They may be young, but they are more powerful than you think!

Anyone that has been reading my newsletter for anytime will know that I have an interest in Millennials and the effect that they are having on businesses in the US, both as consumers of products and services, and also as employees. According to the Center for Generational Kinetics the definition of a Millennial is any one born between 1977 and 1995. The generation born after the Millennials (1996 onward), are called iGen or Gen Z, and they are a very different breed.

Although most of the iGen are still children and adolescents, meaning that many of their adult traits are not yet apparent, there are already some very significant differences between them and the generation that immediately preceded them. Let’s first look at what challenges iGen might pose as employees.

The oldest iGen’ers are only just graduating college, but iGen’ers as a whole are less likely to go to college than Millennials. In Fall 2012, 19.7 million students were enrolled in college. Every year since, there has been a decline, such that by Fall 2016 there are only 18.6 million students enrolled, a 5% decline. The indications are that many iGen have learned from the Millennial’s, looked at the cost/benefit equation of college and decided that the benefits just aren’t there for them – they have gone straight into the workforce. Interestingly Summer Vacation working is also at an all time low, so it’s hard to say much about the iGen work ethic at this point, but it’s easy to infer that todays teens prefer to have more leisure time than extra cash –maybe because we, their GenX-er parents, are still paying them allowances?

iGen may not actually become your employees, but they could be your competition. 72% say that one day they would like to own their own business. The oldest iGen’ers are currently only 22 years old, so it may be a while before we will be able to tell if that desire turns into a reality. Unfortunately, even if they do fulfill their desires, they are unlikely to be in a position to do it in time to buy all of the businesses that the retiring Baby Boomers want to sell.
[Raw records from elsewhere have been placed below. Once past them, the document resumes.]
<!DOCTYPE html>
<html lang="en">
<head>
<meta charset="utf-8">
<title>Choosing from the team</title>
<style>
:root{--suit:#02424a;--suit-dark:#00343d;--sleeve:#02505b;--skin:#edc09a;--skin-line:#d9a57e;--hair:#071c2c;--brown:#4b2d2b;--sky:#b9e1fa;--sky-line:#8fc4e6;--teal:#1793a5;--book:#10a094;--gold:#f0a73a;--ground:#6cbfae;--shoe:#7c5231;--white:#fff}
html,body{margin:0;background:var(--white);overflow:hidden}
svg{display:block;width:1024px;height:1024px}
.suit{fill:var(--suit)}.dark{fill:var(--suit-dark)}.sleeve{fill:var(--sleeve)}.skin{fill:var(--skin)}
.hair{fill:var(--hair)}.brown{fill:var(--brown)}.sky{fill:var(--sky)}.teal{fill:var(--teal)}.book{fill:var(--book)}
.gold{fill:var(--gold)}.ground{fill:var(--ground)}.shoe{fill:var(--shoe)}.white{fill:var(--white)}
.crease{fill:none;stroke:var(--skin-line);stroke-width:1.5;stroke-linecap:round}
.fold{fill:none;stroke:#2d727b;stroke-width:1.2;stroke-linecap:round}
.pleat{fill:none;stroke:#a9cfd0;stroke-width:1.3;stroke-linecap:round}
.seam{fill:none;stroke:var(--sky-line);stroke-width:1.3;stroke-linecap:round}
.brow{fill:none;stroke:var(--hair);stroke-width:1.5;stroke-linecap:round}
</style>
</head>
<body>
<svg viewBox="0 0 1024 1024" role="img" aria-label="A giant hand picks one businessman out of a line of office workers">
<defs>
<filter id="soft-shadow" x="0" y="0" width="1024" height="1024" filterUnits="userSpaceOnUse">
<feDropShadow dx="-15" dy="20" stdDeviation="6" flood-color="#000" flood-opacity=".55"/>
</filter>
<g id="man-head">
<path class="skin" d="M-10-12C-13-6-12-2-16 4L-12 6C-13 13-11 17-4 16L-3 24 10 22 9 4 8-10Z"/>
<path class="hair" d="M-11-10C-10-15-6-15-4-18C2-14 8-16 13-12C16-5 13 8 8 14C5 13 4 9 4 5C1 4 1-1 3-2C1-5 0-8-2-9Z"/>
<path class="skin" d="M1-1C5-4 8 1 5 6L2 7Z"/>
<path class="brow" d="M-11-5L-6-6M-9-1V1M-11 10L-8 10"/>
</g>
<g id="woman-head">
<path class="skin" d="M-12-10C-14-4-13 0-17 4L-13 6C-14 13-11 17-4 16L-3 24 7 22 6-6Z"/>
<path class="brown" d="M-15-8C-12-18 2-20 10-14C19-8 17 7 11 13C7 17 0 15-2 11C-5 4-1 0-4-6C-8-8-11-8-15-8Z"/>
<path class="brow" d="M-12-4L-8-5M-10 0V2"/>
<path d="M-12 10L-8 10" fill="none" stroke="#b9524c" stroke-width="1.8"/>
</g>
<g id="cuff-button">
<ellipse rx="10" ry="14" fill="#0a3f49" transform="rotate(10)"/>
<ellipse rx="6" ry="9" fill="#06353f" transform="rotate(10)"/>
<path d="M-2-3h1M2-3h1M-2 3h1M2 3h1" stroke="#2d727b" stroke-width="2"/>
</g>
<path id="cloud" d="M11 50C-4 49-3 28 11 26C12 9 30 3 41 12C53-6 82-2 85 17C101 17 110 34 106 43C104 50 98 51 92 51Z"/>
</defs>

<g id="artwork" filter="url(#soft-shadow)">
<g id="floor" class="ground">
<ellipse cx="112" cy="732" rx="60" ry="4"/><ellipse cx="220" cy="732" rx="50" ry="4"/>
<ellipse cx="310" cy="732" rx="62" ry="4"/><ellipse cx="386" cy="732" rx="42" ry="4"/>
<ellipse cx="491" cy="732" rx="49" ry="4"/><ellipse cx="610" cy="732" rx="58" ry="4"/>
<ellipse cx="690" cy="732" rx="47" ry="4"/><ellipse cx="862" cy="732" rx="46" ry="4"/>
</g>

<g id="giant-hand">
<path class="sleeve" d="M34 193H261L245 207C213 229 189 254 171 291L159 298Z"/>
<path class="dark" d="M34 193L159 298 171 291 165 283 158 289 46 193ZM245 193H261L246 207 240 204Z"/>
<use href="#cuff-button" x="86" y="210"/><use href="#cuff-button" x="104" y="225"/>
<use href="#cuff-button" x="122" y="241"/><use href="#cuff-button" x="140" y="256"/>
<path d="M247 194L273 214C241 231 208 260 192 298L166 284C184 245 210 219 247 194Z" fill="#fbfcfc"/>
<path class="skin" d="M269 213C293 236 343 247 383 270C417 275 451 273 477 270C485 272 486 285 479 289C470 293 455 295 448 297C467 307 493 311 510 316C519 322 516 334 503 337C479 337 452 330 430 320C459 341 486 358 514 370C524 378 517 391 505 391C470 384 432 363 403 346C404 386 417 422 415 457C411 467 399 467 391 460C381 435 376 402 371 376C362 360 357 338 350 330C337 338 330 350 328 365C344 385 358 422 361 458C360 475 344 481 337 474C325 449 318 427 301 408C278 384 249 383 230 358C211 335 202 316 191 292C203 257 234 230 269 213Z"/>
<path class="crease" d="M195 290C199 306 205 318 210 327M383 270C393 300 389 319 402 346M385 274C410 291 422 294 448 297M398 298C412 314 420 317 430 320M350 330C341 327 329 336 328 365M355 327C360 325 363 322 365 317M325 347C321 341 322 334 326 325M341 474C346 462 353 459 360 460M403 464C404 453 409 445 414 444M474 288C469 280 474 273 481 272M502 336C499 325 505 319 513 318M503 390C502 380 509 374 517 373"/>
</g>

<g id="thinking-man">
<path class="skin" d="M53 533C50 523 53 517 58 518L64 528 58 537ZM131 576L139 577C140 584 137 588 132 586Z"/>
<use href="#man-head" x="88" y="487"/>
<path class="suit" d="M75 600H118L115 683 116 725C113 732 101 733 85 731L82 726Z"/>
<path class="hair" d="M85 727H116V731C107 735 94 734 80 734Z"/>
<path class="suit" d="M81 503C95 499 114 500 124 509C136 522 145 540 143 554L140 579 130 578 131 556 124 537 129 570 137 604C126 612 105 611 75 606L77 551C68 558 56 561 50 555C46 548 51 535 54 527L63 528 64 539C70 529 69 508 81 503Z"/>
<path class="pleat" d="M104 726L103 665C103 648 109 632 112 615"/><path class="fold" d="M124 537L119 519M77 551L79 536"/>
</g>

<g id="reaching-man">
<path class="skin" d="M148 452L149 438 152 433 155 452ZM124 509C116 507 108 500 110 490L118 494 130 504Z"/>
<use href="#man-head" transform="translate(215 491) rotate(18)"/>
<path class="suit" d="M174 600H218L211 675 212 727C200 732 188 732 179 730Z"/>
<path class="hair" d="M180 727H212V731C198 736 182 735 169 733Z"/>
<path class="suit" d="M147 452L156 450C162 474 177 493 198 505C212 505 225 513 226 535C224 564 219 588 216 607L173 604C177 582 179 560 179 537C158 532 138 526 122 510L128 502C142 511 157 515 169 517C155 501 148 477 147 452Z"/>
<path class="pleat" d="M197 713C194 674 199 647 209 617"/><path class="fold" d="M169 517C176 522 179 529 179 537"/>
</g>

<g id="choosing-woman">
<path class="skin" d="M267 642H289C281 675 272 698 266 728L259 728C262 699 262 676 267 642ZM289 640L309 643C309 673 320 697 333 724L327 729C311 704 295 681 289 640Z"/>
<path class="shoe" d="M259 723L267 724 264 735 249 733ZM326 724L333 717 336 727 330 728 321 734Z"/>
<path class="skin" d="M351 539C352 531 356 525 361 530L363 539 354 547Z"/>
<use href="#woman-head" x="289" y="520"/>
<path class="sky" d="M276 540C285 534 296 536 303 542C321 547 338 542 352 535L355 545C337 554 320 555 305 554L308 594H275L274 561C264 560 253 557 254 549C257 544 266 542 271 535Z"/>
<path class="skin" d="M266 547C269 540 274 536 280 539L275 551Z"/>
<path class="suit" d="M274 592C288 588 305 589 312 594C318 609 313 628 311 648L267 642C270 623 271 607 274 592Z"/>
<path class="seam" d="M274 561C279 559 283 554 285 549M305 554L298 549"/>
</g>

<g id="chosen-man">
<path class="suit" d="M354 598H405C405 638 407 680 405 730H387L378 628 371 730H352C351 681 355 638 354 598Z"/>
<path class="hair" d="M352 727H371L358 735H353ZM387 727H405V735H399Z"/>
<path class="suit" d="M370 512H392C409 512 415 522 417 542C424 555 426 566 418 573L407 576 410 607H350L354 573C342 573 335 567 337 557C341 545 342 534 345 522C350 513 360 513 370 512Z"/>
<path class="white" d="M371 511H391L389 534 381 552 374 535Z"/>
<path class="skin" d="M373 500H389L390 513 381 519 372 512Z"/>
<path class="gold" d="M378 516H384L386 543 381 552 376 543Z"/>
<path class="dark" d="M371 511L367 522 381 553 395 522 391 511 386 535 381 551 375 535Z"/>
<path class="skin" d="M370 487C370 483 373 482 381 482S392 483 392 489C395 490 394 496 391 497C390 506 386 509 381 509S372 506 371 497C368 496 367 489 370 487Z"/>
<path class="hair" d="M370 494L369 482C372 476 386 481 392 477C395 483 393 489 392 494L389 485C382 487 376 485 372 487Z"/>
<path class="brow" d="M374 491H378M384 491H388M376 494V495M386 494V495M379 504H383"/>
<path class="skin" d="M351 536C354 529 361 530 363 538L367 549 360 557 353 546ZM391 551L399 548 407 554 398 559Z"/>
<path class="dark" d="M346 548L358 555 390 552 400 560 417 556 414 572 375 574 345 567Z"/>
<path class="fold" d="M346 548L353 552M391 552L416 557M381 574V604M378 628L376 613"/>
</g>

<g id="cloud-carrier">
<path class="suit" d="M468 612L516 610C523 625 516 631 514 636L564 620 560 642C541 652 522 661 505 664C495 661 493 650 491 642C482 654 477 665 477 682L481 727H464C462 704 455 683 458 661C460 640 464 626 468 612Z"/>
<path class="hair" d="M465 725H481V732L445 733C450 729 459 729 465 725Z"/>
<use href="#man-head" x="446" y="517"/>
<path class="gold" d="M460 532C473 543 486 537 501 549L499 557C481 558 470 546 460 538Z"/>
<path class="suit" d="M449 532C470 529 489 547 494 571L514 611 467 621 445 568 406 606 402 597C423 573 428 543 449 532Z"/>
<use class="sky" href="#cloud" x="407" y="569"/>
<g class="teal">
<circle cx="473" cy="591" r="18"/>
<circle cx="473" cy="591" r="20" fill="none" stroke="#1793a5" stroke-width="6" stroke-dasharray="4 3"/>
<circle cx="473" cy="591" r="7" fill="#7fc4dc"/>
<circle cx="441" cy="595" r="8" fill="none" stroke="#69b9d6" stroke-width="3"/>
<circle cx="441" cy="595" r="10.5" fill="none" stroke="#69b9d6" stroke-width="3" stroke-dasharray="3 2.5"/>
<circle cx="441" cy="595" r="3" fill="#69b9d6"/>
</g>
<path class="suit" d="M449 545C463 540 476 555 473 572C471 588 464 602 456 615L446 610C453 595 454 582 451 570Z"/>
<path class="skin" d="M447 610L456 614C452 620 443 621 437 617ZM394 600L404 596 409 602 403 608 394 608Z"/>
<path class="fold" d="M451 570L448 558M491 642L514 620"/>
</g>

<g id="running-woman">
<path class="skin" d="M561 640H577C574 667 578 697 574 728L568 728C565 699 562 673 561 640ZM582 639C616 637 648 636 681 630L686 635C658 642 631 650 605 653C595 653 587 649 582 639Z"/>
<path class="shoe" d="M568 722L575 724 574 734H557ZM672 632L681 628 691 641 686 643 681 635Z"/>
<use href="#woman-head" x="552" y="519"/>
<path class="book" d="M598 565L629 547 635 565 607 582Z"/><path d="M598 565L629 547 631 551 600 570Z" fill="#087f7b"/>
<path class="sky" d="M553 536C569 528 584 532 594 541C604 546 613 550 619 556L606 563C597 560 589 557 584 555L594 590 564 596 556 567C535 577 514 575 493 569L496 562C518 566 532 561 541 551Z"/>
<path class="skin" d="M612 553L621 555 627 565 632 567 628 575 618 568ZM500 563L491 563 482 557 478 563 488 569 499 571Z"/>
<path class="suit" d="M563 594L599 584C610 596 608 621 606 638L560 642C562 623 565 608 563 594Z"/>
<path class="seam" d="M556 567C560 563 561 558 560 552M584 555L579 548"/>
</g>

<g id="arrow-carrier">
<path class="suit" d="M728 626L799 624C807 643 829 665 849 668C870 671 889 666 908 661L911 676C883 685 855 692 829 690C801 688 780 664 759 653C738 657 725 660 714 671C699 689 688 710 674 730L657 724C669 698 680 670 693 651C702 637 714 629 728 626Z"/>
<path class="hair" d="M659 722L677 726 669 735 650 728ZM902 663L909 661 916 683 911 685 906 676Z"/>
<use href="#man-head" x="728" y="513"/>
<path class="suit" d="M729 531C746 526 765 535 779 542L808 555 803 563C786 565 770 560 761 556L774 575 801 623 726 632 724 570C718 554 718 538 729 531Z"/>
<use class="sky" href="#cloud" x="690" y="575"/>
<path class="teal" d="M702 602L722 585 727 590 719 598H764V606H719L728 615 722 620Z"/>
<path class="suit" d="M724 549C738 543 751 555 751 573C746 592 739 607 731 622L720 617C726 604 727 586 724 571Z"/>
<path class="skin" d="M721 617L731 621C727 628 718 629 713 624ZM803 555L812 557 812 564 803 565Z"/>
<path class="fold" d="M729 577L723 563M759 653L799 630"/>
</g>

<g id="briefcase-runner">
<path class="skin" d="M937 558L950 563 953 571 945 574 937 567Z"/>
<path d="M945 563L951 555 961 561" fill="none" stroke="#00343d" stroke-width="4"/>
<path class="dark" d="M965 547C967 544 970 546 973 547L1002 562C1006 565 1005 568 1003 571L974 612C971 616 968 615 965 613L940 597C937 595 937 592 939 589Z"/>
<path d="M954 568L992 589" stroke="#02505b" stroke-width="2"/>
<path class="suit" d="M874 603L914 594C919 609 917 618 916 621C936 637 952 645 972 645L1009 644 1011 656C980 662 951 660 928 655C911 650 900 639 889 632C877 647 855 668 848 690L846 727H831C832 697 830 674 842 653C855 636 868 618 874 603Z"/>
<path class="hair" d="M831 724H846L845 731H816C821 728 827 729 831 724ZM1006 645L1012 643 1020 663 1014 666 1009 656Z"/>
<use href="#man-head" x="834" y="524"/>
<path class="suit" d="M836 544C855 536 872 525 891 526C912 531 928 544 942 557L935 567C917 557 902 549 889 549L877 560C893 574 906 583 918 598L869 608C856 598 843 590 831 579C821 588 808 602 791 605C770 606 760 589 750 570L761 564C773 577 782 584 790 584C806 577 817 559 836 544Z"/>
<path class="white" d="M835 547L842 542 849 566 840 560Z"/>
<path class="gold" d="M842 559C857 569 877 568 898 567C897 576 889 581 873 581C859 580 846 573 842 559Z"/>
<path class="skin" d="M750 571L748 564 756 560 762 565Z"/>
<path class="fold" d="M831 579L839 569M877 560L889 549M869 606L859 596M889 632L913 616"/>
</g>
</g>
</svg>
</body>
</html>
One thing that we already recognize about iGen is their absolute reliance on their smart phones. 92% of iGen have a digital footprint. They are constantly connected and after oxygen their next greatest need is WiFi – or unlimited data! They pride themselves on getting answers quickly, but because of their reliance on the internet, the sources they use aren’t always going to be accurate. The app’s they prefer to use are also different – Snapchat, Instagram and Tinder – where the content is often image based rather than written. Gen Z’s future supervisors and managers will have to know that for their employees leaving their cell phone at home—or even leaving it in a drawer—is simply not an option.

So much for iGen in the workplace. How do they fare as potential customers and clients?

iGen are less interested in price than Millennials – maybe because they don’t have such strong memories of the recession – but they still want things quickly. In the age where Amazon Prime 2 day (or even 2 hour depending on what you want and where you live) delivery is the norm, anything else is SLOW! If these guys are part of your customer demographic (and if they’re not now, they will be), you need to change the way you operate to accommodate them.

This generation will order pizza over the internet – not by making a phone call, and they expect you to deliver; they will do their banking almost entirely on their smart phone; and they prefer to make reservations for anything from a car service to a restaurant booking from their smartphone. Speed and accessibility is key. If you’re selling online and they have to make more than 3 key strokes to purchase, you’ve already lost them.

iGen is very ecologically aware, worrying about how the Baby Boomers and GenX have damaged their planet, and they are interested in the ecological credentials of the businesses that they purchase from. As a vendor you need to be very aware of this. It may be too early to fully understand how much of a trade off iGen is willing to make between ethical purchases and cost, but the popularity of brands such as Tom’s Shoes and Starbucks amongst iGen would seem to point toward the former being more important than the latter.

The members of iGen want to be seen as unique; they certainly don’t want to be lumped in with Millennial’s, heck, they don’t even want to be treated as a generation. They want to be seen as individuals, and they expect brands and companies to be loyal to them or they will move on.  One of the things that we need to understand is that due to the global nature of news and content sharing, an iGen in the USA will probably identify more closely with another iGen in India or Poland, than they would with a Millennial in their own country. This will have profound effects on the way that goods and services are marketed. TV advertising, paper flyers and even radio commercials will be far less effective than online mobile advertising to reach this generation.

So as a Baby Boomer, GenX’er or Millennial business owner there are a lot of changes you need to consider as you prepare to integrate iGen in to your workforce and even more changes that will be forced on your sales and marketing and logistics departments if you are going to successfully service the next generation and ensure that your companies survive.

If you have any worries or concerns about the incoming generation of workers, or maybe you have potential opportunities that would benefit from being discussed with industry experts, please give us a call at Jager Consulting on (440) 385-6737.